“I’m always pushing various things forward, but this is one where a lot of different planets aligned,” Nolan explained during an interview, recalling the particular scene from “American Prometheus” that hooked him: “Los Alamos, this place that will always live in history or infamy, was first a place where Oppenheimer and his brother loved to go camping. Suddenly, like a bolt from the blue, I’m looking at the most personal possible connection between a character and a massive change to the world that couldn’t be undone.”
“It was all very slow,” said Bird, “until suddenly one day it wasn’t.”
That fall, Nolan called Bird, asking if he and Sherwin could come up to New York from D.C. (where Sherwin had also moved) to meet with the director. Sherwin, then 84, was at that point too weak to travel. Two years earlier, he had been diagnosed with small-cell lung cancer.
“We met for two and a half hours, and Nolan humored my probing about the project,” Bird said. “But he made it clear that he worked confidentially and was not sharing the script.”
Nolan, for his part, found their meeting quelled some of his own jitters about the adaptation.
“One thing Kai said to me which gave me an enormous sense of confidence was that he believed any film should be framed around the security clearance,” said Nolan, whose script and final film is structured around that drama. “I breathed a large sigh of relief knowing he wouldn’t think I’d done anything so radical.”

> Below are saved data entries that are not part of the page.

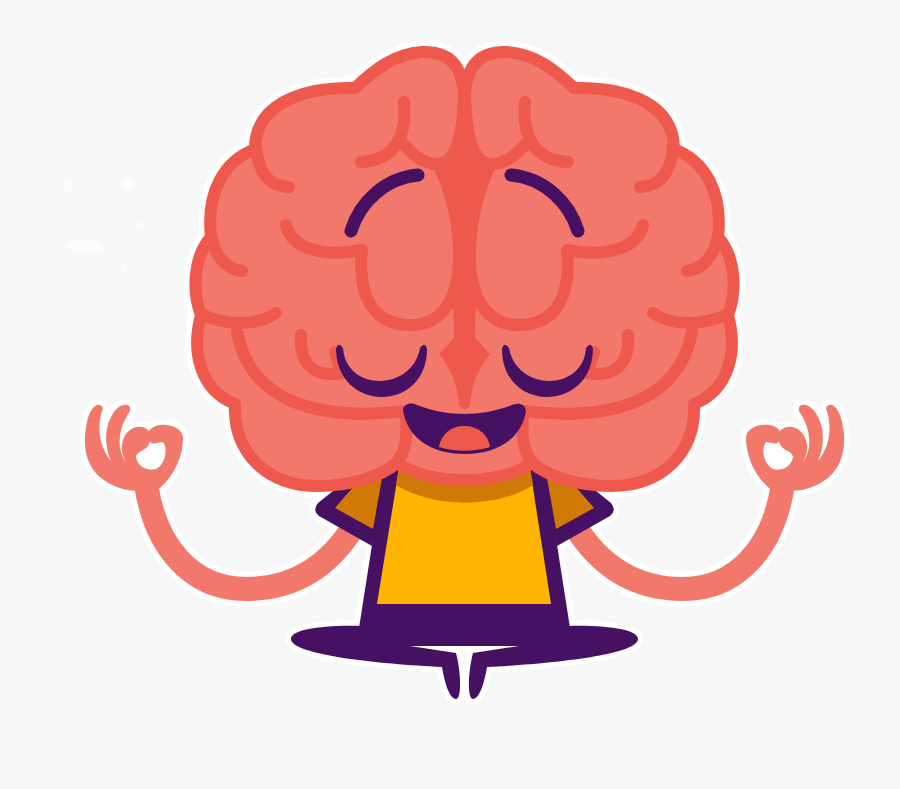
<!DOCTYPE html>
<html lang="en">
<head>
<meta charset="utf-8">
<title>Meditating brain</title>
<style>
:root {
  --paper: #f7f7f7;
  --halo: #ffffff;
  --brain: #f1786b;
  --fold: #ef584c;
  --ink: #461163;
  --shirt: #ffb400;
  --shirt-shade: #d07a05;
}
html, body { margin: 0; background: var(--paper); overflow: hidden; }
svg { display: block; width: 900px; height: 789px; }
.halo { fill: var(--halo); stroke: var(--halo); stroke-width: 11; stroke-linejoin: round; }
.halo-brain { stroke-width: 23; }
.halo-arm { fill: none; stroke-width: 35; }
.arm { fill: none; stroke: var(--brain); stroke-width: 24; }
.skin { fill: var(--brain); }
.hole { fill: var(--halo); }
.ink { fill: var(--ink); }
.shirt { fill: var(--shirt); }
.shade { fill: var(--shirt-shade); }
.brain { fill: var(--brain); stroke: var(--fold); stroke-width: 12; stroke-linejoin: round; }
.folds { fill: none; stroke: var(--fold); stroke-width: 12; stroke-linecap: round; stroke-linejoin: round; }
.fissure, .tongue { fill: var(--fold); }
.brow { fill: none; stroke: var(--ink); stroke-width: 13; stroke-linecap: round; }
.specks { fill: var(--halo); opacity: .5; }
</style>
</head>
<body>
<svg viewBox="0 0 900 789" role="img" aria-label="Smiling cartoon brain meditating cross-legged">
  <defs>
    <path id="brain-half" d="M464 94C462 64 448 51 422 52C394 54 374 70 355 88C300 87 255 105 255 149C224 161 206 192 211 237C193 257 192 292 201 315C191 352 200 390 235 404C233 452 266 486 318 486C350 486 380 477 397 463C415 475 440 480 465 480"/>
    <path id="arm" d="M146 484C155 545 190 589 246 589C292 589 328 568 354 526"/>
    <path id="hand" d="M103 408C98 400 90 408 87 422C82 445 86 465 100 477C112 487 125 491 140 491L160 488C175 475 183 455 183 438C183 424 156 420 149 431C140 422 124 428 122 445C121 452 124 458 126 462C117 450 117 430 130 411C132 402 120 403 114 412C104 426 104 445 111 461C98 445 97 425 103 408Z"/>
    <path id="sleeve" d="M348 479L388 470L372 546L319 516Q312 510 318 503Z"/>
    <path id="torso-half" d="M384 468H465V628H359Z"/>
    <path id="leg" d="M360 626C320 625 291 630 291 639C291 655 380 664 442 667C445 685 450 699 456 699C462 699 461 672 456 653L410 646H465V604H364Z"/>

    <g id="halo-half" class="halo">
      <use href="#brain-half" class="halo-brain"/>
      <use href="#arm" class="halo-arm"/>
      <use href="#hand"/>
      <use href="#sleeve"/>
      <use href="#torso-half"/>
      <use href="#leg"/>
    </g>

    <g id="body-half">
      <use href="#arm" class="arm"/>
      <use href="#hand" class="skin"/>
      <path class="hole" d="M150 441C152 446 158 442 163 442C168 448 166 464 156 469C145 472 136 464 136 456C140 449 148 451 150 441Z"/>
      <g class="ink">
        <use href="#sleeve"/>
        <use href="#torso-half"/>
        <use href="#leg"/>
      </g>
      <polygon class="shade" points="354,486 382,478 373,529 335,508"/>
    </g>

    <g id="brain-side">
      <use href="#brain-half" class="brain"/>
      <path class="fissure" d="M465 80H464C463 130 454 164 434 168C448 190 458 240 453 290L454 338L439 354C450 367 458 385 459 406L465 410Z"/>
      <g class="folds">
        <path d="M464 92C463 142 454 164 437 164C424 164 411 154 400 140"/>
        <path d="M404 102C407 138 394 160 361 162"/>
        <path d="M256 146C258 172 268 186 289 187"/>
        <path d="M211 236C215 256 226 269 242 271"/>
        <path d="M201 314C225 326 258 326 276 313"/>
        <path d="M286 225C292 250 325 257 362 250C358 292 370 325 411 325C444 325 458 295 459 262C460 225 452 195 441 170"/>
        <path d="M237 332C250 400 315 422 405 411C409 435 405 455 395 464"/>
        <path d="M301 335C299 365 315 378 342 373M335 352L340 368"/>
      </g>
    </g>

    <g id="eye-and-brow">
      <path class="brow" d="M351 231C360 202 385 178 418 175"/>
      <path class="ink" d="M336 349Q338 341 343 348C346 392 412 392 420 348Q425 341 427 349C427 413 337 413 336 349Z"/>
    </g>
  </defs>

  <rect width="900" height="789" fill="#f7f7f7"/>
  <g class="specks">
    <circle cx="68" cy="186" r="6"/>
    <circle cx="128" cy="184" r="7"/>
    <circle cx="140" cy="225" r="4"/>
    <ellipse cx="85" cy="247" rx="18" ry="7"/>
    <circle cx="124" cy="267" r="3"/>
  </g>

  <g id="outer-halo">
    <use href="#halo-half"/>
    <use href="#halo-half" transform="translate(929 0) scale(-1 1)"/>
  </g>

  <g id="body">
    <use href="#body-half"/>
    <use href="#body-half" transform="translate(929 0) scale(-1 1)"/>
    <polygon class="shirt" points="400,462 529,462 551,604 377,604"/>
    <path class="shade" d="M400 462H529L533 485C498 508 435 509 396 485Z"/>
  </g>

  <g id="brain">
    <use href="#brain-side"/>
    <use href="#brain-side" transform="translate(929 0) scale(-1 1)"/>
  </g>

  <g id="face">
    <use href="#eye-and-brow"/>
    <use href="#eye-and-brow" transform="translate(929 0) scale(-1 1)"/>
    <path class="ink" d="M403 410C404 404 410 402 417 405C448 417 481 417 512 405C519 402 525 404 526 411C522 437 499 454 465 454C430 454 407 437 403 410Z"/>
    <path class="tongue" d="M439 447C441 434 451 426 464 426C478 426 488 434 490 447C474 452 455 452 439 447Z"/>
  </g>
</svg>
</body>
</html>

Bird, after raising a glass to Nolan and toasting him with Oppenheimer’s words — “To the confusion of our enemies!” — was able to extract one kernel about the film.
“Did that line make it into the script?” he asked Nolan.
“It was in there,” the director said, “but I had to cut it for space.”
Back in Washington, Bird rushed over to Sherwin’s home to tell him about the meeting. “He was gratified,” Bird recalled, “but still skeptical.”
Two weeks later, on Oct. 6, 2021, Sherwin passed away.
Those closest to him have spent the last year savoring the making of “Oppenheimer” on his behalf. Susan and Alex Sherwin spent a day on the film’s set in Princeton, N.J., where they met Cillian Murphy, who plays Oppenheimer, and were startled to see in 3-D a version of the world Marty had dedicated so much of his life to researching.
Just before filming, Nolan let Bird read the script, putting the writer up in a downtown Manhattan hotel and waiting in the lobby for him to finish. Bird was struck by how faithful it was to the book, capturing what was always most important to Sherwin: the paradoxes at the heart of Oppenheimer’s character and the intimate details that dovetailed with enormous plate shifts of world history.
“He died knowing it was in the works, but it’s sad that he can’t be here to see the hoopla,” said Bird. “Marty would have loved it.”
Amsden is a writer based in Los Angeles.